Any number of markets are somewhat biased in that one side has more information than the other. For instance, borrowers know more about their chances of repayment than lenders; company boards know more about their firm's potential profits than shareholders; and clients know more about their actual risks than insurance companies. Such markets are said to be characterized by asymmetric information, and this year's winners of the Nobel Prize in Economics are credited with laying the foundation for a general theory of how these markets behave.
The three laureatesGeorge A. Akerlof, A. Michael Spence and Joseph E. Stiglitz (described below)will share equally the prize, worth 10 million in Swedish Crowns (about $950,000). They will accept their awards at a ceremony on December 10th in Stockholm.
George A. Akerlof, the Goldman Professor of Economics at the University of California at Berkeley, demonstrated how informational asymmetries can lead to so-called adverse selections in markets. For example, if car buyers have imperfect information, sellers with low-quality goods can crowd the marketan adverse selection that limits mutually advantageous transactions. The idea applies to a range of situations from the high interest rates on local lending markets in the Third World to the difficulties elderly people face in acquiring individual medical insurance.
A. Michael Spence of Stanford University analyzed cases in which better informed individuals in a market attempt to improve their outcomes by sharing facts with the poorly informed and identified just when such signaling in fact worked as planned. His own research focused on education in job markets. Other examples include how firms use dividends to signal profitability to agents in the stock market.

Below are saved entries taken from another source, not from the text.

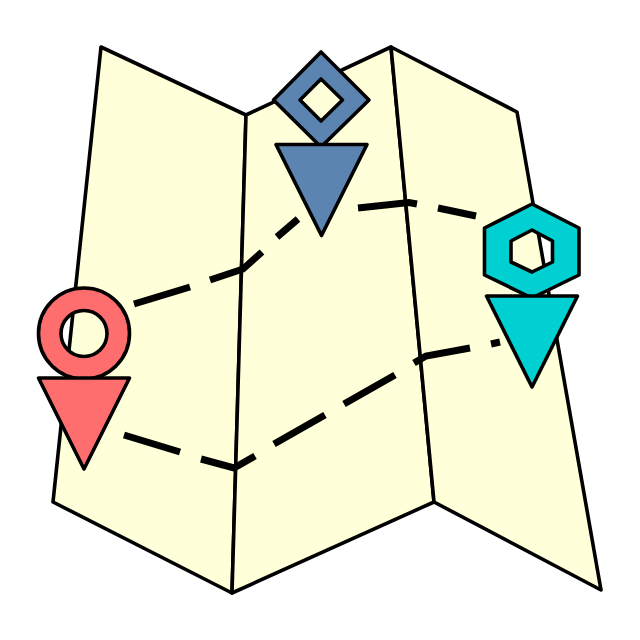
<!DOCTYPE html>
<html lang="en">
<head>
<meta charset="utf-8">
<title>Folded map with three pins</title>
<style>
:root {
  --page: #ffffff;
  --paper: #ffffd9;
  --ink: #000000;
  --coral: #ff6e6e;
  --blue: #5b84b1;
  --teal: #00d0d2;
}
html, body { margin: 0; background: var(--page); overflow: hidden; }
.map { display: block; width: 640px; height: 640px; }
.panel, .pin { stroke: var(--ink); stroke-width: 3.6; stroke-linejoin: round; }
.panel { fill: var(--paper); }
.pin { fill-rule: evenodd; }
.route { fill: none; stroke: var(--ink); stroke-width: 7; }
.coral { fill: var(--coral); }
.blue { fill: var(--blue); }
.teal { fill: var(--teal); }
</style>
</head>
<body>
<svg class="map" viewBox="0 0 640 640" role="img" aria-label="Folded map with two dashed routes and three location pins">
  <defs>
    <path id="pointer" d="M-45.5 0H45.5L0 91Z"/>
  </defs>

  <g class="panels">
    <polygon class="panel" points="101,47 246,115 232,593 53,502"/>
    <polygon class="panel" points="246,115 391,47 434,502 232,593"/>
    <polygon class="panel" points="391,47 517,112 601,590 434,502"/>
  </g>

  <g class="routes">
    <path class="route" d="M134 304L190 287M210 280L243 269L262 252M277 237L298 219M358 208L409 202.500L417 204M438 208L476 216"/>
    <path class="route" d="M124 435L180 452M201 459L234 468L255 456M274 444L325 415M344 404L395 375M414 363L426 356L470 348M491 344L500 342"/>
  </g>

  <g class="pin coral">
    <path d="M38.500 333.500a45.500 45.500 0 1 1 91 0a45.500 45.500 0 1 1 -91 0ZM61 333.500a23 23 0 1 0 46 0a23 23 0 1 0 -46 0Z"/>
    <use href="#pointer" x="84" y="378"/>
  </g>

  <g class="pin blue">
    <path d="M321 52L369 100L321 147L273.500 100ZM321 79L300 100L321 121L342.500 100Z"/>
    <use href="#pointer" x="321.500" y="144.500"/>
  </g>

  <g class="pin teal">
    <path d="M532 204L579 228V275L532 298L484.500 275V228ZM532 230L511 241V262L532 272L552.500 262V241Z"/>
    <use href="#pointer" x="532" y="296"/>
  </g>
</svg>
</body>
</html>
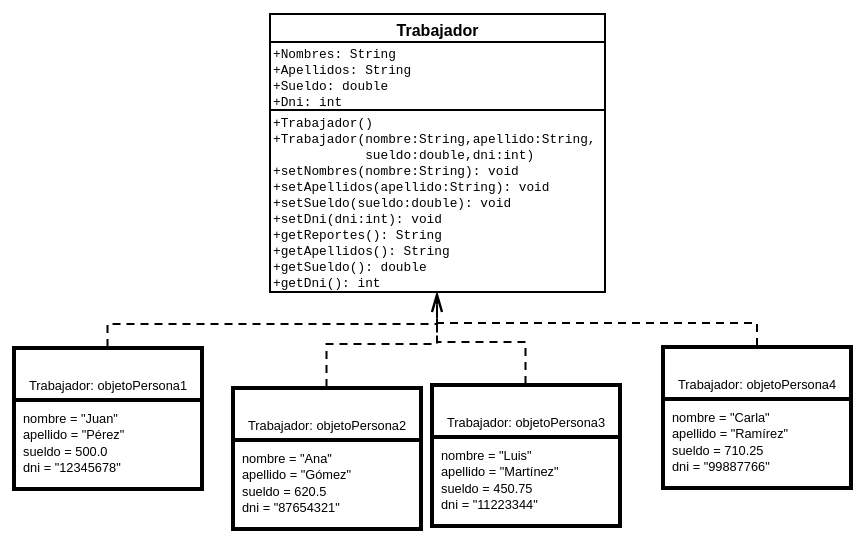
<!DOCTYPE html>
<html lang="es">
<head>
<meta charset="utf-8">
<title>Diagrama de clase y objetos: Trabajador</title>
<style>
:root { --ink: #000; --paper: #fff; }
* { box-sizing: border-box; margin: 0; padding: 0; }
html, body { width: 864px; height: 544px; overflow: hidden; background: var(--paper); }
.diagram {
  position: relative; width: 864px; height: 544px;
  color: var(--ink); font: 12.8px/16px "Liberation Sans", Arial, sans-serif;
}
ul { list-style: none; }
li { white-space: pre; }
.connectors {
  position: absolute; left: 0; top: 0;
  fill: none; stroke: var(--ink); stroke-width: 2;
}
.dashed { stroke-dasharray: 8 6; }

.class-node {
  position: absolute; left: 269px; top: 13px; width: 337px; height: 280px;
  display: grid; grid-template-rows: 28px 68px 180px;
  border: 2px solid var(--ink);
}
.class-node h1 {
  font-size: 16px; line-height: 32px; text-align: center;
  border-bottom: 2px solid var(--ink);
}
.members { font-family: "Liberation Mono", "Courier New", monospace; padding: 5px 0 0 2px; }
.attributes { padding-top: 4px; border-bottom: 2px solid var(--ink); }

.object-node {
  position: absolute; width: 192px; height: 145px;
  display: grid; grid-template-rows: 52px 1fr;
  border: 4px solid var(--ink); background: var(--paper);
}
.object-node h2 {
  display: flex; align-items: flex-end; justify-content: center;
  padding-bottom: 4px; font-size: 12.8px; font-weight: 400; white-space: nowrap;
  border-bottom: 4px solid var(--ink);
}
.values { padding: 9px 0 0 7px; line-height: 16.3px; }
#persona1 { left: 12px; top: 346px; }
#persona2 { left: 231px; top: 386px; }
#persona3 { left: 430px; top: 383px; }
#persona4 { left: 661px; top: 345px; }
</style>
</head>
<body>
<main class="diagram">
  <svg class="connectors" width="864" height="544" viewBox="0 0 864 544" aria-hidden="true">
    <g class="dashed">
      <path d="M107.5 347V324H437V294"/>
      <path d="M326.5 387V344H437V294"/>
      <path d="M525.5 384V342H437V294"/>
      <path d="M757 346V323H437V294"/>
    </g>
    <path d="M432 312L437 295L442 312" stroke-width="2.5"/>
  </svg>

  <section class="class-node">
    <h1>Trabajador</h1>
    <ul class="members attributes">
      <li>+Nombres: String</li>
      <li>+Apellidos: String</li>
      <li>+Sueldo: double</li>
      <li>+Dni: int</li>
    </ul>
    <ul class="members">
      <li>+Trabajador()</li>
      <li>+Trabajador(nombre:String,apellido:String,
            sueldo:double,dni:int)</li>
      <li>+setNombres(nombre:String): void</li>
      <li>+setApellidos(apellido:String): void</li>
      <li>+setSueldo(sueldo:double): void</li>
      <li>+setDni(dni:int): void</li>
      <li>+getReportes(): String</li>
      <li>+getApellidos(): String</li>
      <li>+getSueldo(): double</li>
      <li>+getDni(): int</li>
    </ul>
  </section>

  <section class="object-node" id="persona1">
    <h2>Trabajador: objetoPersona1</h2>
    <ul class="values">
      <li>nombre = "Juan"</li>
      <li>apellido = "Pérez"</li>
      <li>sueldo = 500.0</li>
      <li>dni = "12345678"</li>
    </ul>
  </section>

  <section class="object-node" id="persona2">
    <h2>Trabajador: objetoPersona2</h2>
    <ul class="values">
      <li>nombre = "Ana"</li>
      <li>apellido = "Gómez"</li>
      <li>sueldo = 620.5</li>
      <li>dni = "87654321"</li>
    </ul>
  </section>

  <section class="object-node" id="persona3">
    <h2>Trabajador: objetoPersona3</h2>
    <ul class="values">
      <li>nombre = "Luis"</li>
      <li>apellido = "Martínez"</li>
      <li>sueldo = 450.75</li>
      <li>dni = "11223344"</li>
    </ul>
  </section>

  <section class="object-node" id="persona4">
    <h2>Trabajador: objetoPersona4</h2>
    <ul class="values">
      <li>nombre = "Carla"</li>
      <li>apellido = "Ramírez"</li>
      <li>sueldo = 710.25</li>
      <li>dni = "99887766"</li>
    </ul>
  </section>
</main>
</body>
</html>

Joseph E. Stiglitz, former chief economist of the World Bank and now a professor at Columbia University, analyzed the opposite kind of market adjustment from those studied by Spence. He delineated what happens when poorly informed agents screen facts from the well informeda process that explains how, for example, insurance companies divide customers into risk classes by offering higher deductibles in exchange for much lower premiums